Every record below should be copied exactly, with the pictures left out.

══ Provided entries ══

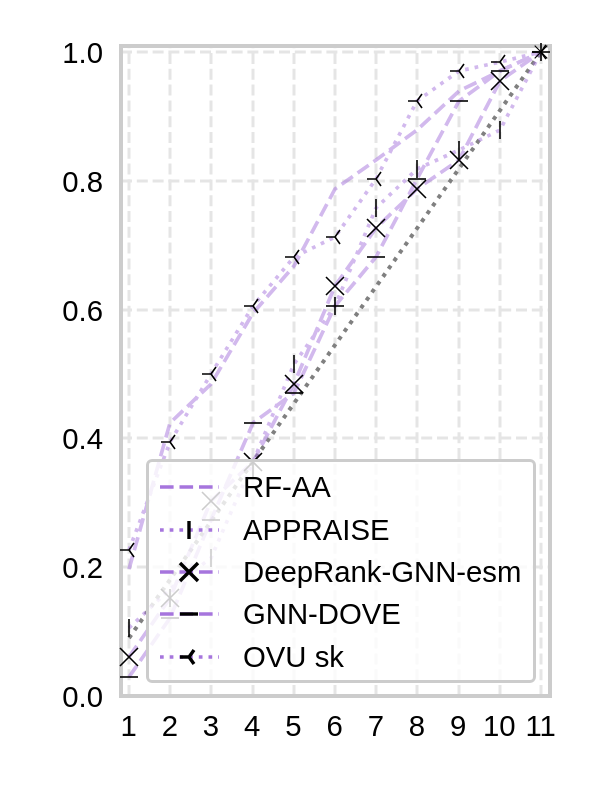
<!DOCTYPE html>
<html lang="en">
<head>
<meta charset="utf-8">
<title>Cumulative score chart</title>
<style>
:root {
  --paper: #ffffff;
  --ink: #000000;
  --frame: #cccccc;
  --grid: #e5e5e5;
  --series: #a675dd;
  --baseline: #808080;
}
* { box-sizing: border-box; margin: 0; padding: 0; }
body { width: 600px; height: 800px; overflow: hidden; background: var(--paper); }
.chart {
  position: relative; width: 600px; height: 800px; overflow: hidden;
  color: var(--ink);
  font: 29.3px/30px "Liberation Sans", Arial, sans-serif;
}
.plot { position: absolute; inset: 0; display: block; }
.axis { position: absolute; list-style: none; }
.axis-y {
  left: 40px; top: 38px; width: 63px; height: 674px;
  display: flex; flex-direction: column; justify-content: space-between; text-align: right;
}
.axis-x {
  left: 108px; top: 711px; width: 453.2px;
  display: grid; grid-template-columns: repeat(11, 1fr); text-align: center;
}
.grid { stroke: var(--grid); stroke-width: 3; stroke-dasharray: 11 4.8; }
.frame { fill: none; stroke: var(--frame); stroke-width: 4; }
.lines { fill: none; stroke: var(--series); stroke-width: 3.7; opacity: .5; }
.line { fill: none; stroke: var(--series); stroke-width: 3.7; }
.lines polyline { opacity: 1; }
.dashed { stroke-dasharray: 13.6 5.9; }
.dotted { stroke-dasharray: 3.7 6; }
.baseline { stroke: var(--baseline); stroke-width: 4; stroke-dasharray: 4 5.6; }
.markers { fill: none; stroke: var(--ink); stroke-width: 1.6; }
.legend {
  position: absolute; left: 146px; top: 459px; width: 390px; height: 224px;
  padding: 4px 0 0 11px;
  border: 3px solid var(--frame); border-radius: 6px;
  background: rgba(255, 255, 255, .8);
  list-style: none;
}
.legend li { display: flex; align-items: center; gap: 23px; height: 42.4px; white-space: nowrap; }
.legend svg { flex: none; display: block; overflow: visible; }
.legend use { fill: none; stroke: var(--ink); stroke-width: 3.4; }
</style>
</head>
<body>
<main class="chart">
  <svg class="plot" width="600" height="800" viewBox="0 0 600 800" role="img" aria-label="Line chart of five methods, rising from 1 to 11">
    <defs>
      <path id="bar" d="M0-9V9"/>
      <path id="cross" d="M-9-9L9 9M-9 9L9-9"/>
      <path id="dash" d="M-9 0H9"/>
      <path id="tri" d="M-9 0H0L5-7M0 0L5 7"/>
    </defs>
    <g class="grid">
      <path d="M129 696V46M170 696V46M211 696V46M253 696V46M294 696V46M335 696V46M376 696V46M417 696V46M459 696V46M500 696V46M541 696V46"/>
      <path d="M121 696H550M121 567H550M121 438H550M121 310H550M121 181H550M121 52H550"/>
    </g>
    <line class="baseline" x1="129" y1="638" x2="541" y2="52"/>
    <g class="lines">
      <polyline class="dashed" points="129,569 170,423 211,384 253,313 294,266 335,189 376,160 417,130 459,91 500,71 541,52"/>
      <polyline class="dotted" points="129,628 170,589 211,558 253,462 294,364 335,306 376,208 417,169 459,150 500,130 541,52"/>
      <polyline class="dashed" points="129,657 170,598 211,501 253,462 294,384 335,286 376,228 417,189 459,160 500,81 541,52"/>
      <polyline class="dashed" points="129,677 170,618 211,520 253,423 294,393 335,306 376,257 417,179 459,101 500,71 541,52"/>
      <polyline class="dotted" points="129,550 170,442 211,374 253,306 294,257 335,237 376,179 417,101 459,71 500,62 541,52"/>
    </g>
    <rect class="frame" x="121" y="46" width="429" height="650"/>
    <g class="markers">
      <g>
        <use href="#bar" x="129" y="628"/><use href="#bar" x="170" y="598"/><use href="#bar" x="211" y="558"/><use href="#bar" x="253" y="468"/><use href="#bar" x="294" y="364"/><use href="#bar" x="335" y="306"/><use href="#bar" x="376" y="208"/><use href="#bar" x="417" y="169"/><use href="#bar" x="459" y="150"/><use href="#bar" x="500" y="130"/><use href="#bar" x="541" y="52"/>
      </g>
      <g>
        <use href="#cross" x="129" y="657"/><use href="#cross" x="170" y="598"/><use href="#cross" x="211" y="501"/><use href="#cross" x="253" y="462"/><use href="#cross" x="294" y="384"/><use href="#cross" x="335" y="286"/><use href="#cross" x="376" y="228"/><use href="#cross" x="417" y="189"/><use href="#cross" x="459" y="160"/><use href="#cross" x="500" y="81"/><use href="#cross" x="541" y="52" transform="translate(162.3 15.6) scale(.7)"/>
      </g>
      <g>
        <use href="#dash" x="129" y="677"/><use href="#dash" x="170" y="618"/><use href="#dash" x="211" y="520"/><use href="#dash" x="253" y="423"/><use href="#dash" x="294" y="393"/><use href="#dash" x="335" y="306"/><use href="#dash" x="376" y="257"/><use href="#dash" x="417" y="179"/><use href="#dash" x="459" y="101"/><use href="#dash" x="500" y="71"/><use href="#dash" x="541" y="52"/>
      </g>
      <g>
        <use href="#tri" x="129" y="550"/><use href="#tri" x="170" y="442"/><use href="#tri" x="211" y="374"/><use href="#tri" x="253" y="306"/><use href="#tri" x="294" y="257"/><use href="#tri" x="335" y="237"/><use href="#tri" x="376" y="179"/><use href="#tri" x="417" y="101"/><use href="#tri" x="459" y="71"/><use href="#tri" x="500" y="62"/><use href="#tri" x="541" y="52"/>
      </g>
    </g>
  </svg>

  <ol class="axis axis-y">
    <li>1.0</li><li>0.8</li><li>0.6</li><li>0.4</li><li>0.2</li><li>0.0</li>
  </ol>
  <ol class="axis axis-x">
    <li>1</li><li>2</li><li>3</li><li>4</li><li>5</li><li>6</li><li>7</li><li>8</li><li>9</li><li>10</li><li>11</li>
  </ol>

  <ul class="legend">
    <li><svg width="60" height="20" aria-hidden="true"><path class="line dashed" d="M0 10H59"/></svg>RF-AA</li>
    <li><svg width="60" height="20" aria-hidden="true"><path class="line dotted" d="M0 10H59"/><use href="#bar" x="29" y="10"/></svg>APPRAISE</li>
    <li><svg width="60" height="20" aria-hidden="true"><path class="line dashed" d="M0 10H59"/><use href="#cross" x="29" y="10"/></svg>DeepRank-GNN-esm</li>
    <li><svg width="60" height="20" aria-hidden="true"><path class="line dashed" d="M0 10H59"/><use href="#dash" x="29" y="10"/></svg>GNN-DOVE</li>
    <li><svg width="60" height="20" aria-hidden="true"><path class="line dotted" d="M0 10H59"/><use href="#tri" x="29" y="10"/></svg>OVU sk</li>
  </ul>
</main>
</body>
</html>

═══

• [The completed task]
<!DOCTYPE html>
<html lang="en">
<head>
<meta charset="utf-8">
<title>Cumulative score chart</title>
<style>
:root {
  --paper: #ffffff;
  --ink: #000000;
  --frame: #cccccc;
  --grid: #e5e5e5;
  --series: #a675dd;
  --baseline: #808080;
}
* { box-sizing: border-box; margin: 0; padding: 0; }
body { width: 600px; height: 800px; overflow: hidden; background: var(--paper); }
.chart {
  position: relative; width: 600px; height: 800px; overflow: hidden;
  color: var(--ink);
  font: 29.3px/30px "Liberation Sans", Arial, sans-serif;
}
.plot { position: absolute; inset: 0; display: block; }
.axis { position: absolute; list-style: none; }
.axis-y {
  left: 40px; top: 38px; width: 63px; height: 674px;
  display: flex; flex-direction: column; justify-content: space-between; text-align: right;
}
.axis-x {
  left: 108px; top: 711px; width: 453.2px;
  display: grid; grid-template-columns: repeat(11, 1fr); text-align: center;
}
.grid { stroke: var(--grid); stroke-width: 3; stroke-dasharray: 11 4.8; }
.frame { fill: none; stroke: var(--frame); stroke-width: 4; }
.lines { fill: none; stroke: var(--series); stroke-width: 3.7; opacity: .5; }
.line { fill: none; stroke: var(--series); stroke-width: 3.7; }
.lines polyline { opacity: 1; }
.dashed { stroke-dasharray: 13.6 5.9; }
.dotted { stroke-dasharray: 3.7 6; }
.baseline { stroke: var(--baseline); stroke-width: 4; stroke-dasharray: 4 5.6; }
.markers { fill: none; stroke: var(--ink); stroke-width: 1.6; }
.legend {
  position: absolute; left: 146px; top: 459px; width: 390px; height: 224px;
  padding: 4px 0 0 11px;
  border: 3px solid var(--frame); border-radius: 6px;
  background: rgba(255, 255, 255, .8);
  list-style: none;
}
.legend li { display: flex; align-items: center; gap: 23px; height: 42.4px; white-space: nowrap; }
.legend svg { flex: none; display: block; overflow: visible; }
.legend use { fill: none; stroke: var(--ink); stroke-width: 3.4; }
</style>
</head>
<body>
<main class="chart">
  <svg class="plot" width="600" height="800" viewBox="0 0 600 800" role="img" aria-label="Line chart of five methods, rising from 1 to 11">
    <defs>
      <path id="bar" d="M0-9V9"/>
      <path id="cross" d="M-9-9L9 9M-9 9L9-9"/>
      <path id="dash" d="M-9 0H9"/>
      <path id="tri" d="M-9 0H0L5-7M0 0L5 7"/>
    </defs>
    <g class="grid">
      <path d="M129 696V46M170 696V46M211 696V46M253 696V46M294 696V46M335 696V46M376 696V46M417 696V46M459 696V46M500 696V46M541 696V46"/>
      <path d="M121 696H550M121 567H550M121 438H550M121 310H550M121 181H550M121 52H550"/>
    </g>
    <line class="baseline" x1="129" y1="638" x2="541" y2="52"/>
    <g class="lines">
      <polyline class="dashed" points="129,569 170,423 211,384 253,313 294,266 335,189 376,160 417,130 459,91 500,71 541,52"/>
      <polyline class="dotted" points="129,628 170,589 211,558 253,462 294,364 335,306 376,208 417,169 459,150 500,130 541,52"/>
      <polyline class="dashed" points="129,657 170,598 211,501 253,462 294,384 335,286 376,228 417,189 459,160 500,81 541,52"/>
      <polyline class="dashed" points="129,677 170,618 211,520 253,423 294,393 335,306 376,257 417,179 459,101 500,71 541,52"/>
      <polyline class="dotted" points="129,550 170,442 211,374 253,306 294,257 335,237 376,179 417,101 459,71 500,62 541,52"/>
    </g>
    <rect class="frame" x="121" y="46" width="429" height="650"/>
    <g class="markers">
      <g>
        <use href="#bar" x="129" y="628"/><use href="#bar" x="170" y="598"/><use href="#bar" x="211" y="558"/><use href="#bar" x="253" y="468"/><use href="#bar" x="294" y="364"/><use href="#bar" x="335" y="306"/><use href="#bar" x="376" y="208"/><use href="#bar" x="417" y="169"/><use href="#bar" x="459" y="150"/><use href="#bar" x="500" y="130"/><use href="#bar" x="541" y="52"/>
      </g>
      <g>
        <use href="#cross" x="129" y="657"/><use href="#cross" x="170" y="598"/><use href="#cross" x="211" y="501"/><use href="#cross" x="253" y="462"/><use href="#cross" x="294" y="384"/><use href="#cross" x="335" y="286"/><use href="#cross" x="376" y="228"/><use href="#cross" x="417" y="189"/><use href="#cross" x="459" y="160"/><use href="#cross" x="500" y="81"/><use href="#cross" x="541" y="52" transform="translate(162.3 15.6) scale(.7)"/>
      </g>
      <g>
        <use href="#dash" x="129" y="677"/><use href="#dash" x="170" y="618"/><use href="#dash" x="211" y="520"/><use href="#dash" x="253" y="423"/><use href="#dash" x="294" y="393"/><use href="#dash" x="335" y="306"/><use href="#dash" x="376" y="257"/><use href="#dash" x="417" y="179"/><use href="#dash" x="459" y="101"/><use href="#dash" x="500" y="71"/><use href="#dash" x="541" y="52"/>
      </g>
      <g>
        <use href="#tri" x="129" y="550"/><use href="#tri" x="170" y="442"/><use href="#tri" x="211" y="374"/><use href="#tri" x="253" y="306"/><use href="#tri" x="294" y="257"/><use href="#tri" x="335" y="237"/><use href="#tri" x="376" y="179"/><use href="#tri" x="417" y="101"/><use href="#tri" x="459" y="71"/><use href="#tri" x="500" y="62"/><use href="#tri" x="541" y="52"/>
      </g>
    </g>
  </svg>

  <ol class="axis axis-y">
    <li>1.0</li><li>0.8</li><li>0.6</li><li>0.4</li><li>0.2</li><li>0.0</li>
  </ol>
  <ol class="axis axis-x">
    <li>1</li><li>2</li><li>3</li><li>4</li><li>5</li><li>6</li><li>7</li><li>8</li><li>9</li><li>10</li><li>11</li>
  </ol>

  <ul class="legend">
    <li><svg width="60" height="20" aria-hidden="true"><path class="line dashed" d="M0 10H59"/></svg>RF-AA</li>
    <li><svg width="60" height="20" aria-hidden="true"><path class="line dotted" d="M0 10H59"/><use href="#bar" x="29" y="10"/></svg>APPRAISE</li>
    <li><svg width="60" height="20" aria-hidden="true"><path class="line dashed" d="M0 10H59"/><use href="#cross" x="29" y="10"/></svg>DeepRank-GNN-esm</li>
    <li><svg width="60" height="20" aria-hidden="true"><path class="line dashed" d="M0 10H59"/><use href="#dash" x="29" y="10"/></svg>GNN-DOVE</li>
    <li><svg width="60" height="20" aria-hidden="true"><path class="line dotted" d="M0 10H59"/><use href="#tri" x="29" y="10"/></svg>OVU sk</li>
  </ul>
</main>
</body>
</html>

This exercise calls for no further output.